$JobContext = @{
    Environment = "PowerShell 7"
} | ConvertTo-Json

Invoke-RestMethod http://localhost:5000/api/v1/script/7 -Method POST -Body $JobContext -Headers @{ Authorization = "Bearer appToken" } -ContentType 'application/json'

Setting the Run As account

You can set the run as account by passing in the name of a PSCredential variable to the Credential property.

$JobContext = @{
    Credential = "MyUser"
} | ConvertTo-Json

Invoke-RestMethod http://localhost:5000/api/v1/script/7 -Method POST -Body $JobContext -Headers @{ Authorization = "Bearer appToken" } -ContentType 'application/json'

Variables Defined in Jobs

Variables defined in jobs can be found on the variables page.

Experimental Feature: Job Run ID

The default behavior for PowerShell Universal is to track jobs based on an autoincrementing int64-based ID. Every time a new job is run, the job is one higher in ID than the last. Because of this behavior, it is easy to guess other job IDs and can potentially lead to a security risk.

In order to avoid this issue, you can enable the JobRunID experimental feature. Although internally the system still creates jobs with ascending numeric IDs, you cannot access jobs based on those IDs. Instead, a new field called RunID is used. RunID utilizes a GUID rather than an ID for look ups.

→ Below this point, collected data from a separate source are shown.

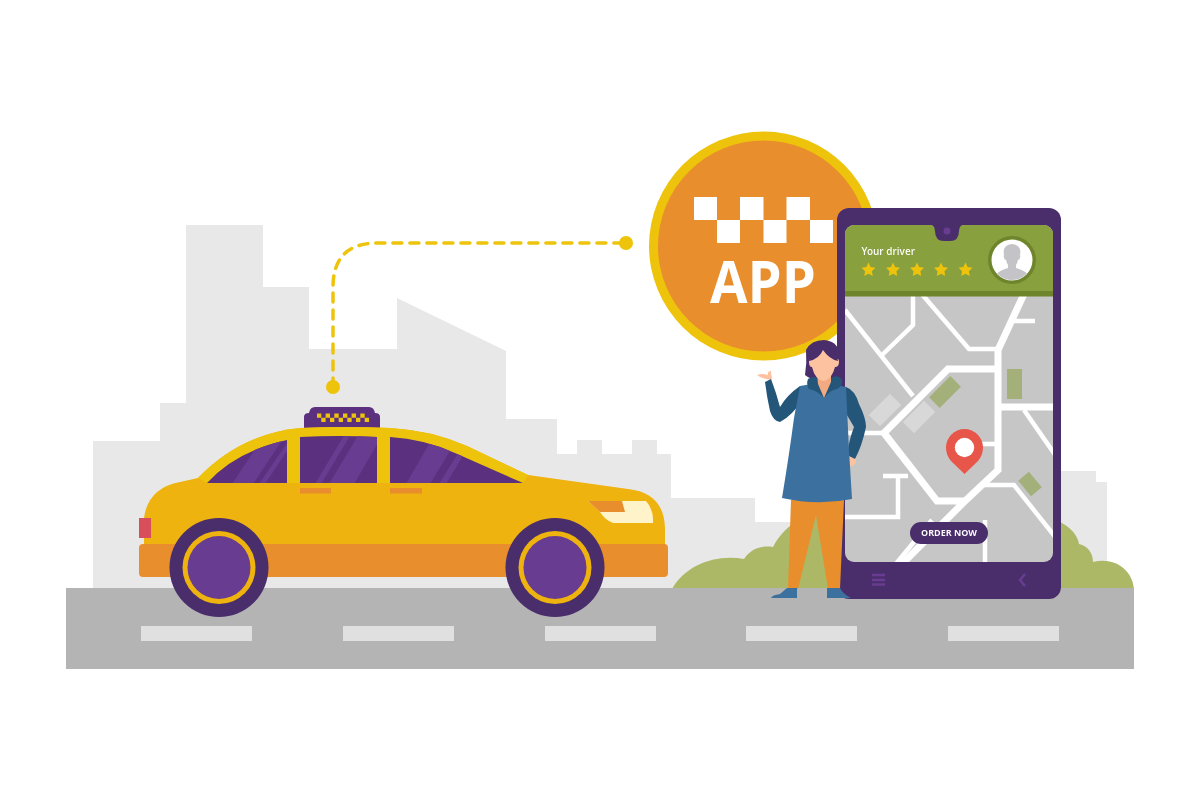
<!DOCTYPE html>
<html lang="en">
<head>
<meta charset="utf-8">
<title>Taxi app illustration</title>
<style>
:root {
  --city: #e8e8e8;
  --road: #b4b4b4;
  --lane: #e0e0e0;
  --bush: #acb866;
  --yellow: #eec30b;
  --body: #eeb30e;
  --orange: #e88e2c;
  --purple: #4a2e6b;
  --window: #5b317f;
  --violet: #683c90;
  --green: #89a03f;
  --green-dark: #6f852c;
  --park: #a3b07a;
  --map: #c6c6c6;
  --block: #d8d8d8;
  --red: #e85549;
  --coat: #3c709e;
  --sleeve: #235679;
  --skin: #fdc3a0;
}
html, body { margin: 0; width: 1200px; height: 800px; overflow: hidden; background: #fff; }
svg { display: block; }
text { font-family: "Open Sans", "Noto Sans", sans-serif; fill: #fff; }
.app-label { font-size: 59px; font-weight: 700; }
.driver-label { font-size: 10.5px; font-weight: 600; }
.order-label { font-size: 8.6px; font-weight: 700; }
.streets { fill: none; stroke: #fff; stroke-width: 4.5; }
.streets .main { stroke-width: 7; }
</style>
</head>
<body>
<svg width="1200" height="800" viewBox="0 0 1200 800" role="img" aria-label="A woman orders a taxi with a phone app">
  <defs>
    <polygon id="star" points="0,-7 2.1,-2.4 7,-1.8 3.4,1.7 4.3,6.6 0,4.2 -4.3,6.6 -3.4,1.7 -7,-1.8 -2.1,-2.4"/>
    <g id="wheel">
      <circle r="49.5" fill="var(--purple)"/>
      <circle r="36.5" fill="var(--body)"/>
      <circle r="31.5" fill="var(--violet)"/>
    </g>
    <path id="checker" d="M0 0h23v23H0zM46 0h23.500v23H46zM92.500 0H116v23H92.500zM23 23h23v23H23zM69.500 23h23v23h-23zM116 23h23v23h-23z"/>
    <clipPath id="windows-clip">
      <path d="M207 483Q236 451 287 440V483ZM300 437Q338 435 377 437V483H300ZM390 437Q424 439 455 453L523 483H390Z"/>
    </clipPath>
    <clipPath id="screen-clip"><rect x="845" y="225" width="208" height="337" rx="9"/></clipPath>
    <clipPath id="avatar-clip"><circle cx="1012" cy="260" r="20"/></clipPath>
  </defs>

  <g id="skyline" fill="var(--city)">
    <path d="M93 589V441H160V403H186V225H263V287H309V349H397V298L506 351V419H557V454H577V440H602V454H632V440H657V454H671V498H755V522H860V589Z"/>
    <path d="M1040 589V471H1096V482H1107V589Z"/>
  </g>

  <g id="bushes" fill="var(--bush)">
    <path d="M672 589C686 565 715 554 744 559C750 549 761 545 773 547C784 526 803 514 827 514H860V589Z"/>
    <path d="M1040 515C1063 520 1077 531 1079 544C1088 546 1093 553 1093 562C1114 557 1132 569 1134 589H1040Z"/>
  </g>

  <g id="road">
    <rect x="66" y="588" width="1068" height="81" fill="var(--road)"/>
    <path fill="var(--lane)" d="M141 626h111v15H141zM343 626h111v15H343zM545 626h111v15H545zM746 626h111v15H746zM948 626h111v15H948z"/>
  </g>

  <g id="route">
    <path d="M333 387V287Q333 243 378 243H626" fill="none" stroke="var(--yellow)" stroke-width="3.5" stroke-dasharray="9 8" stroke-linecap="round"/>
    <circle cx="333" cy="387" r="7"  fill="var(--yellow)"/>
    <circle cx="626" cy="243" r="7" fill="var(--yellow)"/>
  </g>

  <g id="app-badge">
    <circle cx="763.500" cy="246" r="114.500" fill="var(--yellow)"/>
    <circle cx="763.500" cy="246" r="105.500" fill="var(--orange)"/>
    <use href="#checker" x="694" y="197" fill="#fff"/>
    <text class="app-label" x="763" y="303" text-anchor="middle" textLength="106" lengthAdjust="spacingAndGlyphs">APP</text>
  </g>

  <g id="taxi">
    <path d="M304 428V417Q304 413 309 413Q310 407 315 407H369Q374 407 375 413Q380 413 380 417V428Z" fill="var(--window)"/>
    <use href="#checker" transform="translate(317 413.500) scale(.187)" fill="var(--yellow)"/>
    <use href="#checker" transform="translate(343 413.500) scale(.187)" fill="var(--yellow)"/>
    <path d="M144 545V518Q148 488 180 482L198 478Q240 434 300 428Q345 426 390 428Q430 430 467 446L528 475L628 489Q664 493 665 528V545Z" fill="var(--body)"/>
    <path d="M198 478Q240 434 300 428Q345 426 390 428Q430 430 467 446L528 475L523 483H207Z" fill="var(--yellow)"/>
    <g clip-path="url(#windows-clip)">
      <rect x="200" y="430" width="330" height="55" fill="var(--window)"/>
      <path fill="var(--violet)" d="M264 436H285L253 484H232ZM292 436H297L265 484H259ZM359 434H383L354 484H329ZM345 434H351L321 484H315ZM435 434H460L430 484H406ZM470 434H476L446 484H439Z"/>
    </g>
    <path d="M300 488h31v5.500h-31zM390 488h32v5.500h-32z" fill="var(--orange)"/>
    <path d="M588 501H646Q654 510 653 523H613Q605 520 600 512Z" fill="#fff4c9"/>
    <path d="M588 501H622L625 512H600Z" fill="var(--orange)"/>
    <rect x="139" y="544" width="529" height="33" rx="4" fill="var(--orange)"/>
    <rect x="139" y="518" width="12" height="20" fill="#d94e5b"/>
    <use href="#wheel" x="219" y="567.500"/>
    <use href="#wheel" x="555" y="567.500"/>
  </g>

  <g id="phone">
    <rect x="837" y="208" width="224" height="391" rx="12" fill="var(--purple)"/>
    <g clip-path="url(#screen-clip)">
      <rect x="845" y="225" width="208" height="337" fill="var(--map)"/>
      <g class="streets">
        <path d="M845 310L913 396M913 294V325L882 355M920 292L969 349H998M1014 321H1035M845 433H884M883 476H908M898 476V517H845M982 444H998M984 485H1014L1056 538M1024 410L1056 456M932 520L895 565M985 520V565"/>
        <path class="main" d="M1024 294L998 350V470L965 501H937L884 433L948 369H998M1000 407H1056M965 501L898 568"/>
      </g>
      <rect x="-15" y="-8" width="30" height="16" transform="translate(885 410) rotate(-45)" fill="var(--block)"/>
      <rect x="-15" y="-8" width="30" height="16" transform="translate(919 417) rotate(-45)" fill="var(--block)"/>
      <rect x="-15" y="-7.500" width="30" height="15" transform="translate(945 392) rotate(-45)" fill="var(--park)"/>
      <rect x="1007" y="369" width="15" height="30" fill="var(--park)"/>
      <rect x="-7" y="-10" width="14" height="20" transform="translate(1030 484) rotate(-40)" fill="var(--park)"/>
      <rect x="845" y="225" width="208" height="67" fill="var(--green)"/>
      <rect x="845" y="291" width="208" height="5.500" fill="var(--green-dark)"/>
    </g>
    <path d="M929 224Q935 225 935 231Q935 241 944 241H950Q959 241 959 231Q959 225 965 224Z" fill="var(--purple)"/>
    <circle cx="947" cy="231" r="3.500" fill="var(--violet)"/>
    <text class="driver-label" x="861.500" y="255" textLength="53.500" lengthAdjust="spacingAndGlyphs">Your driver</text>
    <g id="rating" fill="var(--yellow)">
      <use href="#star" x="868.500" y="269.500"/>
      <use href="#star" x="893" y="269.500"/>
      <use href="#star" x="917" y="269.500"/>
      <use href="#star" x="941" y="269.500"/>
      <use href="#star" x="965.500" y="269.500"/>
    </g>
    <g id="driver-avatar">
      <circle cx="1012" cy="260" r="24" fill="var(--green-dark)"/>
      <circle cx="1012" cy="260" r="20.500" fill="#fff"/>
      <path clip-path="url(#avatar-clip)" fill="#c4c4c8" d="M1004 255Q1002 245 1012 244Q1022 245 1020 255Q1021 259 1018 260Q1017 264 1016 265V268Q1026 271 1028 275V282H996V275Q998 271 1008 268V265Q1007 264 1006 260Q1003 259 1004 255Z"/>
    </g>
    <g id="map-pin">
      <path d="M964.500 474L951 461Q946 455 946 447.500A18.500 18.500 0 0 1 983 447.500Q983 455 978 461Z" fill="var(--red)"/>
      <circle cx="964.500" cy="447.500" r="9.700" fill="#fff"/>
    </g>
    <g id="order-button">
      <rect x="910" y="522" width="78" height="22" rx="11" fill="var(--purple)"/>
      <text class="order-label" x="949" y="536" text-anchor="middle" textLength="56" lengthAdjust="spacingAndGlyphs">ORDER NOW</text>
    </g>
    <path d="M872 575H885M872 580H885M872 584.500H885M1025 574L1020 580L1025 586" fill="none" stroke="var(--violet)" stroke-width="2.500"/>
  </g>

  <g id="woman">
    <path d="M790 500L797 590H789L772 597V598H797V588H798L790 590Z" fill="none"/>
    <path d="M791 500H844L840 589H828L816 515L798 589H788Z" fill="var(--orange)"/>
    <path d="M787 588H797V598H771Q772 595 780 594ZM827 588H840Q843 594 851 598H827Z" fill="var(--coat)"/>
    <path d="M806 350Q811 340 824 340Q837 341 839 352Q845 361 843 376Q834 381 824 379Q812 381 805 375Q807 363 806 350Z" fill="var(--purple)"/>
    <path d="M771 380Q762 379 757 375Q762 373 768 375Q767 371 771 371Q771 374 772 378ZM845 456Q850 452 856 456Q857 466 851 466Q846 464 847 459Z" fill="var(--skin)"/>
    <path d="M765 382L771 379Q776 392 780 407Q787 395 800 386L803 399Q792 416 780 422Q773 421 770 411Q767 398 765 382Z" fill="var(--sleeve)"/>
    <path d="M846 387Q855 390 859 404Q866 418 866 427Q862 446 855 459L847 455Q849 440 854 427L844 410Z" fill="var(--sleeve)"/>
    <path d="M800 386Q823 381 846 387L849 450L852 499Q817 506 782 498Q789 456 794 418Z" fill="var(--coat)"/>
    <path d="M808 379Q815 374 821 381L824 388L829 379Q838 373 842 380Q843 386 837 389Q830 390 824 398Q818 391 809 389Q806 384 808 379Z" fill="var(--sleeve)"/>
    <path d="M817 374H831V382L824 398L818 384Z" fill="#f3aa82"/>
    <path d="M811 359Q809 358 809 362Q809 367 812 367Q815 380 824 381Q832 379 835 367Q839 367 839 362Q839 358 836 359Q836 349 825 348Q812 349 811 359Z" fill="var(--skin)"/>
    <path d="M809 361Q809 348 818 344Q835 342 838 361Q829 359 823 350Q819 359 809 361Z" fill="var(--purple)"/>
  </g>
</svg>
</body>
</html>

This greatly reduces the ability for an attacker to guess a job ID.

You will need to enable this feature to use it.

Set-PSUSetting -ExperimentalFeature ([PowerShellUniversal.ExperimentalFeatures]::JobRunId)


Last updated

Copyright 2022 Ironman Software